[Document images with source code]
* * * * * * *

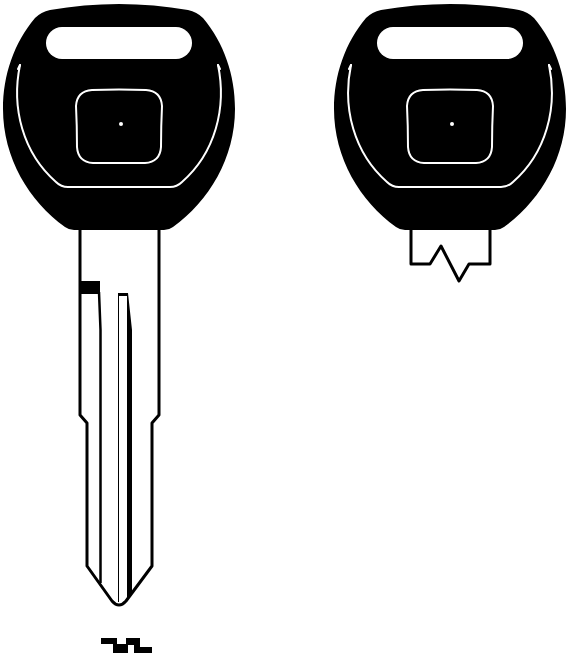
<!DOCTYPE html>
<html lang="en">
<head>
<meta charset="utf-8">
<title>Key blank, both sides</title>
<style>
:root { --ink: #000; --paper: #fff; }
html, body { margin: 0; background: var(--paper); overflow: hidden; }
.key-sheet { display: block; width: 568px; height: 656px; }
.solid { fill: var(--ink); }
.cutout { fill: var(--paper); }
.groove { fill: none; stroke: var(--paper); stroke-width: 2; stroke-linecap: round; stroke-linejoin: round; }
.edge { fill: none; stroke: var(--ink); stroke-width: 3; stroke-linejoin: round; }
.fine { stroke-width: 1; }
</style>
</head>
<body>
<svg class="key-sheet" viewBox="0 0 568 656" role="img" aria-label="Technical drawing of a key blank: full front view, back of the head and blade profile">
  <defs>
    <g id="key-head">
      <path class="solid" d="M50 10Q84 4 119 4Q154 4 188 10Q197 12 203 18C224 43 235 75 235 109C235 158 209 201 173 227Q169 230 164 230H74Q69 230 65 227C29 201 3 158 3 109C3 75 14 43 35 18Q41 12 50 10Z"/>
      <rect class="cutout" x="46" y="27" width="146" height="32" rx="16"/>
      <path class="groove" d="M20 65C11 108 23 153 56 182Q61 187 68 187H170Q177 187 182 182C215 153 227 108 218 65"/>
      <path class="groove" d="M18 69L20 65M220 69L218 65"/>
      <path class="groove" d="M92 90Q119 89 146 90Q161 91 162 106Q161 126 161 147Q160 162 145 163H93Q78 162 77 147Q77 126 76 106Q77 91 92 90Z"/>
      <circle class="cutout" cx="121" cy="124" r="2"/>
    </g>
  </defs>

  <g id="front-view">
    <use href="#key-head"/>
    <path class="edge" d="M80 229V415L87 423V566L112 601Q119 609 126 601L152 566V423L159 415V229"/>
    <g id="blade-grooves">
      <rect class="solid" x="80" y="281" width="20" height="13"/>
      <path class="edge" stroke-width="2" d="M99 292L100.500 330V583" style="stroke-width:2.500"/>
      <path class="edge fine" d="M118.500 294V602" style="stroke-width:1"/>
      <path class="solid" d="M118 293H128L132 330V592L127 598V296H118Z"/>
    </g>
  </g>

  <g id="back-view">
    <use href="#key-head" x="331"/>
    <path class="edge" d="M411 229V264H430L441 246L459 281L469 264H490V229"/>
  </g>

  <path id="blade-profile" class="solid" d="M101 638H117V644H126V638H140V647H152V653H134V645H128V653H113V644H101Z"/>
</svg>
</body>
</html>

* * * * * * *

The answer must consist of every line in the records above that contains the word "body".

◆ Exercise response ◆
html, body { margin: 0; background: var(--paper); overflow: hidden; }
<body>
</body>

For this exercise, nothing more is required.